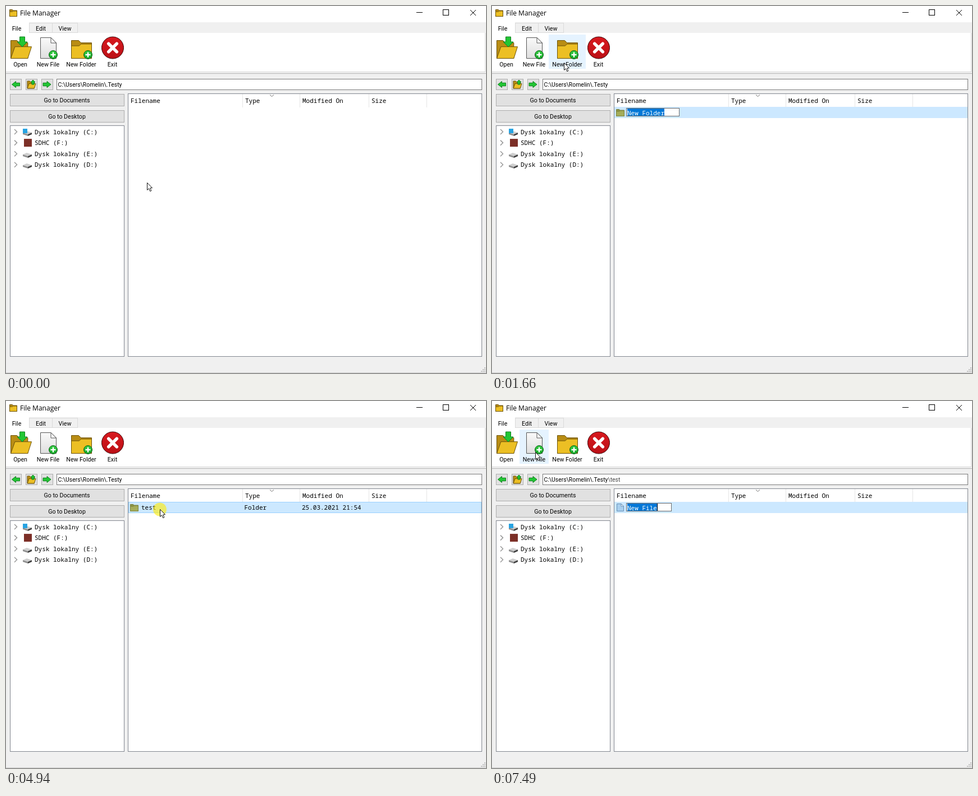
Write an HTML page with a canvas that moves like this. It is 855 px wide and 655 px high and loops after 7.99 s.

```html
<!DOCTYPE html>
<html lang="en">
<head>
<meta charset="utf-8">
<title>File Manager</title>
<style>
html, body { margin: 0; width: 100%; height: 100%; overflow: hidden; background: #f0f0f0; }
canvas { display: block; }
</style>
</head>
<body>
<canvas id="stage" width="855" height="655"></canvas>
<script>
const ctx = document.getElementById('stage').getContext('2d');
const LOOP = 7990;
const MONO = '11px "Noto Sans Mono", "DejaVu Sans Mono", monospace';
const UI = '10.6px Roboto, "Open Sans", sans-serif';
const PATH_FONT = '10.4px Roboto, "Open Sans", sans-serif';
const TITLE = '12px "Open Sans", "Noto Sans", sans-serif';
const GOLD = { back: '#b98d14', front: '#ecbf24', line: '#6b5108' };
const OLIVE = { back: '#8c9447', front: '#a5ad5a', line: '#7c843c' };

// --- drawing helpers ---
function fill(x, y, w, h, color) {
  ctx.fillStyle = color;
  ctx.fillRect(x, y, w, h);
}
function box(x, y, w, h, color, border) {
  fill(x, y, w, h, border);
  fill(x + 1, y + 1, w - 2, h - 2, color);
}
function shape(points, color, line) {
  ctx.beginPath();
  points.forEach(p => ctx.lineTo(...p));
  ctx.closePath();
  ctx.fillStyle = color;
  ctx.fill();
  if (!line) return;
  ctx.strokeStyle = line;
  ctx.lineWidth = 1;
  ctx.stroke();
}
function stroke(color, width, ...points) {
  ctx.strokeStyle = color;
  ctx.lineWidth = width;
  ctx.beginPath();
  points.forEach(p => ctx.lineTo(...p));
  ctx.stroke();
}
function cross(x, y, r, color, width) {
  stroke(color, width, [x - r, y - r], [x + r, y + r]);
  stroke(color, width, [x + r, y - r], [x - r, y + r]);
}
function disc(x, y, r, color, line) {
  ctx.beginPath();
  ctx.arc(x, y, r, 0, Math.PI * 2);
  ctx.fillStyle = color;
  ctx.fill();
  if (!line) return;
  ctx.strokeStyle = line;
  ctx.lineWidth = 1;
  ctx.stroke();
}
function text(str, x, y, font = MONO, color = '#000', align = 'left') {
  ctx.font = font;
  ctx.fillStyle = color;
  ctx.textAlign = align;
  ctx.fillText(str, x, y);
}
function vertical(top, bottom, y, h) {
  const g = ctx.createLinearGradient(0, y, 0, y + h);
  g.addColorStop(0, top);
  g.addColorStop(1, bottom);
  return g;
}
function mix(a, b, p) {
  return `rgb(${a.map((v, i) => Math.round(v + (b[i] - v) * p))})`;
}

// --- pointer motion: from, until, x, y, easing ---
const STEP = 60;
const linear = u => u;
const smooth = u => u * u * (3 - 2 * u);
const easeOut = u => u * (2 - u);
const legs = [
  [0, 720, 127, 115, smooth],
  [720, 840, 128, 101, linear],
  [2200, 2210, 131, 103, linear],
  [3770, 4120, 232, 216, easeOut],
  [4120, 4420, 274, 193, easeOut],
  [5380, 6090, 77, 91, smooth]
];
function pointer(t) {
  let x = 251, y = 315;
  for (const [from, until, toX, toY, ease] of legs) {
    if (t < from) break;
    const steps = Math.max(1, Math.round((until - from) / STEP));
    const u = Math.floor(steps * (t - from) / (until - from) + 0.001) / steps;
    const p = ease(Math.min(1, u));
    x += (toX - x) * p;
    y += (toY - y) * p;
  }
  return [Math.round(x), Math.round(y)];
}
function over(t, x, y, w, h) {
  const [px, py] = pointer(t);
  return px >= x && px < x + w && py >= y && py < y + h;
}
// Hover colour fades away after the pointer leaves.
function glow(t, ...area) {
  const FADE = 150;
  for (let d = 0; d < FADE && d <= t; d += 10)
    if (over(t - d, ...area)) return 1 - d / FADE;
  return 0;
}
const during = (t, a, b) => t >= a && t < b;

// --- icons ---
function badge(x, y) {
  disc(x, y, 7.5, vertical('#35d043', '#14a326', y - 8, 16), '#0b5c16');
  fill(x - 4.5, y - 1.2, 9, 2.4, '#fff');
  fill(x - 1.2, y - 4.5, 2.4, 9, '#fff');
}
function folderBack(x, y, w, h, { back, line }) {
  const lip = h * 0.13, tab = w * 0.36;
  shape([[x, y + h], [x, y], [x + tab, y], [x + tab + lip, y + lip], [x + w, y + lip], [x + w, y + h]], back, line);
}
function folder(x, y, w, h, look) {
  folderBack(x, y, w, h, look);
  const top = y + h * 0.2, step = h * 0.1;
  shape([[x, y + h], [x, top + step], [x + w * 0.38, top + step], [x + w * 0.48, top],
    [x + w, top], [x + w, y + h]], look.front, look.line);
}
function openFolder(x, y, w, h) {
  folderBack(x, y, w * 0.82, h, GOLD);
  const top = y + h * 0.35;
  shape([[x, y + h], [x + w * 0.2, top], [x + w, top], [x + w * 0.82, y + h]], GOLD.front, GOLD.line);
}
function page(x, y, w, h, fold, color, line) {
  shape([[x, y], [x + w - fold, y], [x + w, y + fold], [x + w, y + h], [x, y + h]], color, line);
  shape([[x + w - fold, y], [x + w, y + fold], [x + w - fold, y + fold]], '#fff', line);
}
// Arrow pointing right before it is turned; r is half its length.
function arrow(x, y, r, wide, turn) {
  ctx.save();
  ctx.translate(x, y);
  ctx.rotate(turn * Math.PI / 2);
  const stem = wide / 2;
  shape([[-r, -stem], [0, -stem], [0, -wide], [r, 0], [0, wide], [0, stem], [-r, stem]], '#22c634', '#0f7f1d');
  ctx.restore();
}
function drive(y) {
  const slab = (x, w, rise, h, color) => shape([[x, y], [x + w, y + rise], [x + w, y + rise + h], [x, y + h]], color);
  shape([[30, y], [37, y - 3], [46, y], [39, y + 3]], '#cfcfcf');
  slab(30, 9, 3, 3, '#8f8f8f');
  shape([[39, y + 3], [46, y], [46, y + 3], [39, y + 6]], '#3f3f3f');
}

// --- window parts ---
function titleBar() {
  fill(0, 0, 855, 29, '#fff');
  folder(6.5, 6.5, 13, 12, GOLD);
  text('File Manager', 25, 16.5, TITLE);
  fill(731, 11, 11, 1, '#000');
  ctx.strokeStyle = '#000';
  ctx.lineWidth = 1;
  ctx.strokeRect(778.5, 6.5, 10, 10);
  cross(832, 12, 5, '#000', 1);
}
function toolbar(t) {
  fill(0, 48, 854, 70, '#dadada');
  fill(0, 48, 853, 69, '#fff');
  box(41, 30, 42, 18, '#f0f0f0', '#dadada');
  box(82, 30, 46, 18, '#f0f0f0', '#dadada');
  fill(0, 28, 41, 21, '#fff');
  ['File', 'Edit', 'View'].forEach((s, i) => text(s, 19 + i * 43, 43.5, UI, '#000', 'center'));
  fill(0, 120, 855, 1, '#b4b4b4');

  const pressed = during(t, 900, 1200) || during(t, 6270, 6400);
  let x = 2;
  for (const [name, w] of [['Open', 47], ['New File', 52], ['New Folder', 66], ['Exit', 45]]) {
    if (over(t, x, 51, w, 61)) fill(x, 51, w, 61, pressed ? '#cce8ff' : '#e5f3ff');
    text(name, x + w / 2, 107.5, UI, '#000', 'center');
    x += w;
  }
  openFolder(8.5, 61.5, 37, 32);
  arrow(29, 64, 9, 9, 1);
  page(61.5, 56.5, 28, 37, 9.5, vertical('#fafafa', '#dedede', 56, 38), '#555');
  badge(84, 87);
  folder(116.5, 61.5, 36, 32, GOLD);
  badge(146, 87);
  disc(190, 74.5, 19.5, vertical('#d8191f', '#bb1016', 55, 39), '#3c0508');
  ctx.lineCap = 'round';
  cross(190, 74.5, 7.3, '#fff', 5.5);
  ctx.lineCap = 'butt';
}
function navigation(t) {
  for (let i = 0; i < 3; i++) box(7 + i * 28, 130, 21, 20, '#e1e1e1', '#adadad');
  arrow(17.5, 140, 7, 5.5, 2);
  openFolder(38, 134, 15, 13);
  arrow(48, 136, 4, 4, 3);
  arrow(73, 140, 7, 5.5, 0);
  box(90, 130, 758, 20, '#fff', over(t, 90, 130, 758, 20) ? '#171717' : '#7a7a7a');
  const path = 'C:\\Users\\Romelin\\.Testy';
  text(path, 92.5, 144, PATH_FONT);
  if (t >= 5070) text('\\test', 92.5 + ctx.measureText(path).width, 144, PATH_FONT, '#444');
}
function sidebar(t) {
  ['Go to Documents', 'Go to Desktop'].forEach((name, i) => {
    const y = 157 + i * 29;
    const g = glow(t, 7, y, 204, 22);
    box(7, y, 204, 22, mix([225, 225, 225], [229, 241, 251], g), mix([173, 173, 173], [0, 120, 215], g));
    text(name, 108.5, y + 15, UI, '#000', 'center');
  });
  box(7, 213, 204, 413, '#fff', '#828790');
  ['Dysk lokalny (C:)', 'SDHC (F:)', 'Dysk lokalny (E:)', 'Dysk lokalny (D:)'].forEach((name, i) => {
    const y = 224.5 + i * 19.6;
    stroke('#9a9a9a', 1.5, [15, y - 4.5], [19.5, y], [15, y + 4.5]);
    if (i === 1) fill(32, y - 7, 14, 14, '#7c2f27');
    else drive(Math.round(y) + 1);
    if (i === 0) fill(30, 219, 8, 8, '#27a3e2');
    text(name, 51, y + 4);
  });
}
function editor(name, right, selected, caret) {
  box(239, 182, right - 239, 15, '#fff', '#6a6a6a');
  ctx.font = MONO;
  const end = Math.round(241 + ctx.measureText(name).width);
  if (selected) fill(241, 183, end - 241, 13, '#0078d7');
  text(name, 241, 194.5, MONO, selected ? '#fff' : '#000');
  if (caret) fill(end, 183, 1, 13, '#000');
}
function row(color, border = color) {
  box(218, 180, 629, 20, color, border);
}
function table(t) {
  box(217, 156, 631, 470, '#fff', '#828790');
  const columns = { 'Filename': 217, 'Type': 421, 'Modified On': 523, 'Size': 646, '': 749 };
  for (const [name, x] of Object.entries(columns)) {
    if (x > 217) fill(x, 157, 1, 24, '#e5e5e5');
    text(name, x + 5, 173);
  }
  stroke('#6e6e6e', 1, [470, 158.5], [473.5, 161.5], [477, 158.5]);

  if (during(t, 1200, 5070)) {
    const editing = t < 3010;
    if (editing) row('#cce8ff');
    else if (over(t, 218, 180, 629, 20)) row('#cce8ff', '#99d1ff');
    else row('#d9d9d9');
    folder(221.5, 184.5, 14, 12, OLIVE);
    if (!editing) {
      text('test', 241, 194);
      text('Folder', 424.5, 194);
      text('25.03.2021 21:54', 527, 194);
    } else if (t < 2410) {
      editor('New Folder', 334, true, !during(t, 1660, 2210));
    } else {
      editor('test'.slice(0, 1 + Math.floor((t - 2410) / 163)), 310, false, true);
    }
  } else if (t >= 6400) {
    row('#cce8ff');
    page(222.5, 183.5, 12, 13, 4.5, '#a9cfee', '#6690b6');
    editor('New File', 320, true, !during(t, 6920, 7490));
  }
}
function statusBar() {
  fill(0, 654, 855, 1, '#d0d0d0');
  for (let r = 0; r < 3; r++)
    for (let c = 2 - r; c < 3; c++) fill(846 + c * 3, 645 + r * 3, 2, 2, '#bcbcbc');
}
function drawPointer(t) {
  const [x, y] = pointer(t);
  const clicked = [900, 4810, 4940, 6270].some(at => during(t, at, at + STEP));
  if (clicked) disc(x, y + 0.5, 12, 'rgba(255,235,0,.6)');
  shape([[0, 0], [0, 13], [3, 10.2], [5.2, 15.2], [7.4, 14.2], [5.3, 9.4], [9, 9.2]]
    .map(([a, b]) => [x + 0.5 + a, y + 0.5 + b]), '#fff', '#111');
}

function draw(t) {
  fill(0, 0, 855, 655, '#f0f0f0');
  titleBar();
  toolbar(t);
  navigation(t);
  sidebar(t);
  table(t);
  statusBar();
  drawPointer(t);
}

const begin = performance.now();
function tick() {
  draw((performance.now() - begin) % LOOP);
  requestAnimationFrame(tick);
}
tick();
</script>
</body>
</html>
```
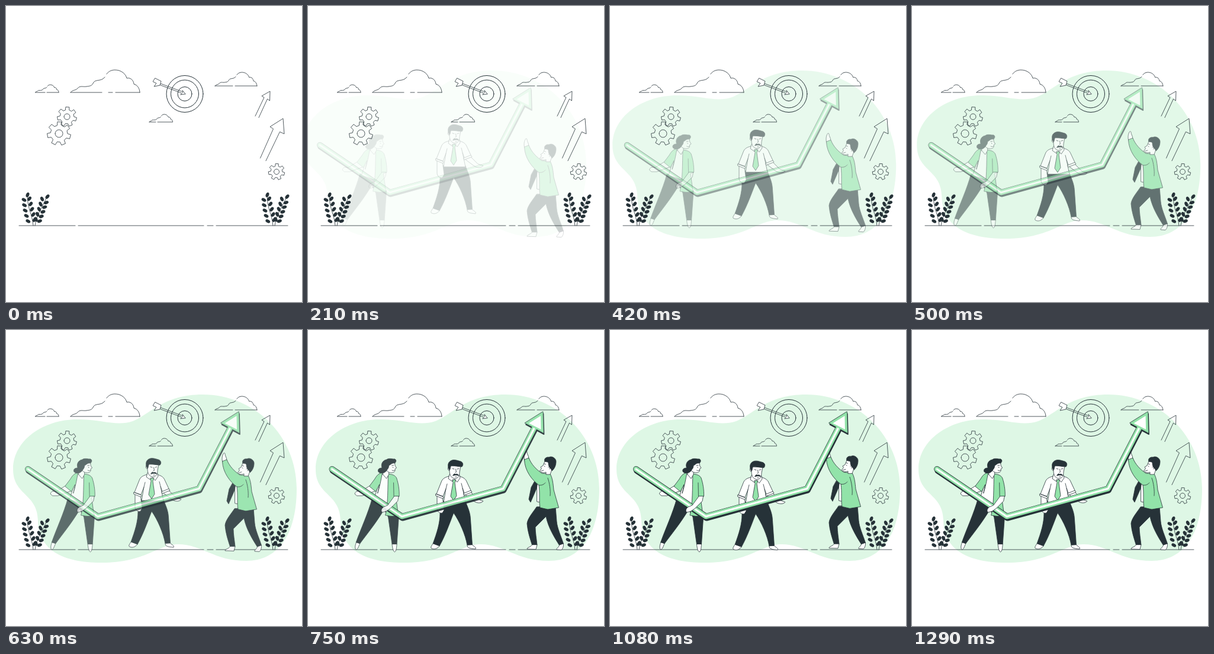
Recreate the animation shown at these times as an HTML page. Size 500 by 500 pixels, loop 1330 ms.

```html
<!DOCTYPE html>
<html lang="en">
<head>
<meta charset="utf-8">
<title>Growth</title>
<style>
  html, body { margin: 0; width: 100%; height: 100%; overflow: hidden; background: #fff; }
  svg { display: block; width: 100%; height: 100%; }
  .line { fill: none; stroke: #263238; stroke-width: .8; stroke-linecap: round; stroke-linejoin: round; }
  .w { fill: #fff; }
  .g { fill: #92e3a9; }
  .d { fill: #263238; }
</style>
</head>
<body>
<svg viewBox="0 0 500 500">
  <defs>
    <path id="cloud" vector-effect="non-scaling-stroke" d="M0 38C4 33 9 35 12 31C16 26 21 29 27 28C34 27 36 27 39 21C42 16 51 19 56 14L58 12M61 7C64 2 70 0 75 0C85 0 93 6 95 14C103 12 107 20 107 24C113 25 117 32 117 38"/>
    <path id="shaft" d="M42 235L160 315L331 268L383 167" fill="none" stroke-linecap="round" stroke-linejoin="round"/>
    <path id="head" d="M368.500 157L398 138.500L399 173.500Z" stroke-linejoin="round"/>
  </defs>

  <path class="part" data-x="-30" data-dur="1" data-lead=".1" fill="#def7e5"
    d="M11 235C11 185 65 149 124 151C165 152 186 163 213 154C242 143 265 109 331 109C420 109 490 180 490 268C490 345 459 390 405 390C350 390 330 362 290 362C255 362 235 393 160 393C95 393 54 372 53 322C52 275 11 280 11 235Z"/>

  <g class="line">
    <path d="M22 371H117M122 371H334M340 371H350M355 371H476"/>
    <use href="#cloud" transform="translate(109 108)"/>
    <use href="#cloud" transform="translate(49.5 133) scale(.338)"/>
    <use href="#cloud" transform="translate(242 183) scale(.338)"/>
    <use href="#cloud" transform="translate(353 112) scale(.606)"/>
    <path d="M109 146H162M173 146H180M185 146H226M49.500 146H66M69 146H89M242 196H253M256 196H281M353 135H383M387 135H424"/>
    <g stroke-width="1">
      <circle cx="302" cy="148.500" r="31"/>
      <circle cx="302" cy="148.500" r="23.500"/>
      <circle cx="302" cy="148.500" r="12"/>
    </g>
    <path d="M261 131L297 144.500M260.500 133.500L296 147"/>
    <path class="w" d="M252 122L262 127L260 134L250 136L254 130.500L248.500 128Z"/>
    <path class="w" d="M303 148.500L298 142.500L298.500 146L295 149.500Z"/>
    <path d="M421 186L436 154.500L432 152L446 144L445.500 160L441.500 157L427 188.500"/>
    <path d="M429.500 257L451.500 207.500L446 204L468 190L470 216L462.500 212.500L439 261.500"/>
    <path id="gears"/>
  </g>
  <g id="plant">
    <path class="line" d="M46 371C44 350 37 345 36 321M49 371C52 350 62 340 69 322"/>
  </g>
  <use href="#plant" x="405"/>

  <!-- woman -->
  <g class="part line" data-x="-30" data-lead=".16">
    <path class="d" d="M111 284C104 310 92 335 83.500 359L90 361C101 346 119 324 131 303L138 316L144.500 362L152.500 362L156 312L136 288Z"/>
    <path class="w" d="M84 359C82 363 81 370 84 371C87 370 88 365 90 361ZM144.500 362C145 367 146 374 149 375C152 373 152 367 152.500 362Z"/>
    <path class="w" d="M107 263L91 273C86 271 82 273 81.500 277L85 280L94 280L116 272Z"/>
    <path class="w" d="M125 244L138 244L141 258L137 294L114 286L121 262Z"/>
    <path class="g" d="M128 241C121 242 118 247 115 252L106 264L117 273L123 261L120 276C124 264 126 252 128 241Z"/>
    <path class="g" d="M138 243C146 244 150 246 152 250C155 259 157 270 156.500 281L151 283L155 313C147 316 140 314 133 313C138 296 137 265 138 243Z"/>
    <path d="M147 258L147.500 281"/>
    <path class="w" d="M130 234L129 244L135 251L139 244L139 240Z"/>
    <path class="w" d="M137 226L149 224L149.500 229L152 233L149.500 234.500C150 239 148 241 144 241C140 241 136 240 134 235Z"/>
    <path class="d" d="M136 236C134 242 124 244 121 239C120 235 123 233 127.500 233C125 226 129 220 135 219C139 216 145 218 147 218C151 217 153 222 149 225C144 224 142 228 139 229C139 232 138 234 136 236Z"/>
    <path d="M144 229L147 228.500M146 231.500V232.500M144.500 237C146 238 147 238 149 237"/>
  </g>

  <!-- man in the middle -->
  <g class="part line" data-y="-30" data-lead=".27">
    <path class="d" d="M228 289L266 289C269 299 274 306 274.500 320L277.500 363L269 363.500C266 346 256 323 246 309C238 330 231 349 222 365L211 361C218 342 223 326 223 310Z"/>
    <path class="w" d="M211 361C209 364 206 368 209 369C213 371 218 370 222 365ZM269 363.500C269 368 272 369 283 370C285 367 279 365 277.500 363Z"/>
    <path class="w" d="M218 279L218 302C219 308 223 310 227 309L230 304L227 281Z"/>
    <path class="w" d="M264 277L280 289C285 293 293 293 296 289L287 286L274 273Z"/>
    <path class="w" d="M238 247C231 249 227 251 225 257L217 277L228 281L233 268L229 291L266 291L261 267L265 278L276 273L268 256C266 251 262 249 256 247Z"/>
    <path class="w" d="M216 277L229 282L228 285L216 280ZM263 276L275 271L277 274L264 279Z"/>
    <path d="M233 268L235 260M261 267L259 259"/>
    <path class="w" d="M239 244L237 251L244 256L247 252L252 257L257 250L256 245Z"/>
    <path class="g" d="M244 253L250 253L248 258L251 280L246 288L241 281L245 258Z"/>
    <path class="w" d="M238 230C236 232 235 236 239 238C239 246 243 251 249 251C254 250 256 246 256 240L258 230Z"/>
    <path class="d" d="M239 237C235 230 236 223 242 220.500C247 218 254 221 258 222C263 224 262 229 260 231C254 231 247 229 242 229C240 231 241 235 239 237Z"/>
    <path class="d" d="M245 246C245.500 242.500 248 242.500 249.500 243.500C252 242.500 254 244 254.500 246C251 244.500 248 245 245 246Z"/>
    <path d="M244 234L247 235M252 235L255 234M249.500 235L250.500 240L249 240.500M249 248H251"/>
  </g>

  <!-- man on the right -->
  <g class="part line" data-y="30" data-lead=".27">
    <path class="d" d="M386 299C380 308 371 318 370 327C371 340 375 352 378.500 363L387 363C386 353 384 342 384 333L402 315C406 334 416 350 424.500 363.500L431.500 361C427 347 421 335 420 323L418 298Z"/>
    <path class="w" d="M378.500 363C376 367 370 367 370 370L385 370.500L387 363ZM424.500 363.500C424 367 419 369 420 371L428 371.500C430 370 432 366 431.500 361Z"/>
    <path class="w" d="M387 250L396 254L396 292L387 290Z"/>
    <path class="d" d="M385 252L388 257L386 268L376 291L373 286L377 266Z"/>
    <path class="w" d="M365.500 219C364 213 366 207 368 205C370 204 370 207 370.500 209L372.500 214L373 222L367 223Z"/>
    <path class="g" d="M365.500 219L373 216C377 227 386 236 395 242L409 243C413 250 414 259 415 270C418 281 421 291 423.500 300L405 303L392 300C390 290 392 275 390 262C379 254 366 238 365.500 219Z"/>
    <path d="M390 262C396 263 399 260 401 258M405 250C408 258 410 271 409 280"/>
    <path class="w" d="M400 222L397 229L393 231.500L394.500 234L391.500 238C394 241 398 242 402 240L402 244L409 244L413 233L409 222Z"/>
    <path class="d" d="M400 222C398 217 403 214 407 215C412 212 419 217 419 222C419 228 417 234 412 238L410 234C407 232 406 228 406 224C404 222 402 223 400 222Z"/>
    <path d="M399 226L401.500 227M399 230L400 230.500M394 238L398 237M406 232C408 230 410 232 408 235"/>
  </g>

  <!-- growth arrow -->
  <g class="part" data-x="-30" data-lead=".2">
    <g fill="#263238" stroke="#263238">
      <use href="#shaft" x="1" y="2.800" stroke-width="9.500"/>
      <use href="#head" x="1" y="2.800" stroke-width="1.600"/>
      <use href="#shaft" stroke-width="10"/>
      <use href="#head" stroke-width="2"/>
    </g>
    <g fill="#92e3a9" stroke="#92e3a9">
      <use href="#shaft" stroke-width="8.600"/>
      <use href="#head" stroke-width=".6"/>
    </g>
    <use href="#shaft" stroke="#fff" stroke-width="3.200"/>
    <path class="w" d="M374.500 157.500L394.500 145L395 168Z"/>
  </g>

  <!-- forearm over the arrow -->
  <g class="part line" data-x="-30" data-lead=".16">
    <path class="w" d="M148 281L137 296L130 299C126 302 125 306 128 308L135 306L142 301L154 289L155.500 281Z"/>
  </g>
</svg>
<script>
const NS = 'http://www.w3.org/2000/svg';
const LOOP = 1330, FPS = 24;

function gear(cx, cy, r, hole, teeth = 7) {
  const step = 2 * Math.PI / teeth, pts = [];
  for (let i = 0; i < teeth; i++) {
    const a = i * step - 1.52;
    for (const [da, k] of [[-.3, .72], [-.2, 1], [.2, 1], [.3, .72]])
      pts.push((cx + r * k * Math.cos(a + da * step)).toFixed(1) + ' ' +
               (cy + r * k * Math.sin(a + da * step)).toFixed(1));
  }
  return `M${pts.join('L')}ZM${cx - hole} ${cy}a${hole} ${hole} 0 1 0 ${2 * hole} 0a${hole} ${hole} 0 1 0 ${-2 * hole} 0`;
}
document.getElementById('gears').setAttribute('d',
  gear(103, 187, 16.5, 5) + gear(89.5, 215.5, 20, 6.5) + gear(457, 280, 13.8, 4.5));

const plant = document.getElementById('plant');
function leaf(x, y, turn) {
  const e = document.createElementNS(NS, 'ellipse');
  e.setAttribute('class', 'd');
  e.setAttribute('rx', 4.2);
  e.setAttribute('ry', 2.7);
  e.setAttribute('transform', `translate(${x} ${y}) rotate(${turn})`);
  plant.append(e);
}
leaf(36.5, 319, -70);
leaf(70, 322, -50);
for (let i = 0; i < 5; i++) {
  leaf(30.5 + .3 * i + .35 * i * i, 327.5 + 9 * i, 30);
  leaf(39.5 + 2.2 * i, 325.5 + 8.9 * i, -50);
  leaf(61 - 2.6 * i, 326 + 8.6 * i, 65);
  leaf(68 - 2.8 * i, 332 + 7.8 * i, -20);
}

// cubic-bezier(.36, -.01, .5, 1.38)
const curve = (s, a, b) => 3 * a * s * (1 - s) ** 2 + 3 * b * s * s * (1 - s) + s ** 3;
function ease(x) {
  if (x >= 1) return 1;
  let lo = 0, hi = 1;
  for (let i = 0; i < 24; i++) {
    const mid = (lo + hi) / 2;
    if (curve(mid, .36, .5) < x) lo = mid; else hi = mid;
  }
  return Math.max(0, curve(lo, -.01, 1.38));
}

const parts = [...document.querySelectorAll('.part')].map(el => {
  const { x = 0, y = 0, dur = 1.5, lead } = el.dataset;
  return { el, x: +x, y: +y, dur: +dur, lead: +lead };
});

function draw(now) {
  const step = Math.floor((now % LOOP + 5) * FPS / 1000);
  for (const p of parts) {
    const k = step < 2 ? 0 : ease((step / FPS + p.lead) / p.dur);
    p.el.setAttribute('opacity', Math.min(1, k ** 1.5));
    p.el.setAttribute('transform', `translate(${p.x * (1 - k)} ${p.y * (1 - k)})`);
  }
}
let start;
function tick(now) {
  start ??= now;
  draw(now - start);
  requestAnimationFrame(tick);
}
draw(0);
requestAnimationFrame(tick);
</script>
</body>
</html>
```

EXERCISE AIM
State how many lines of the records contain the word "cloud". Give that number alone.

FINISHED EXERCISE
5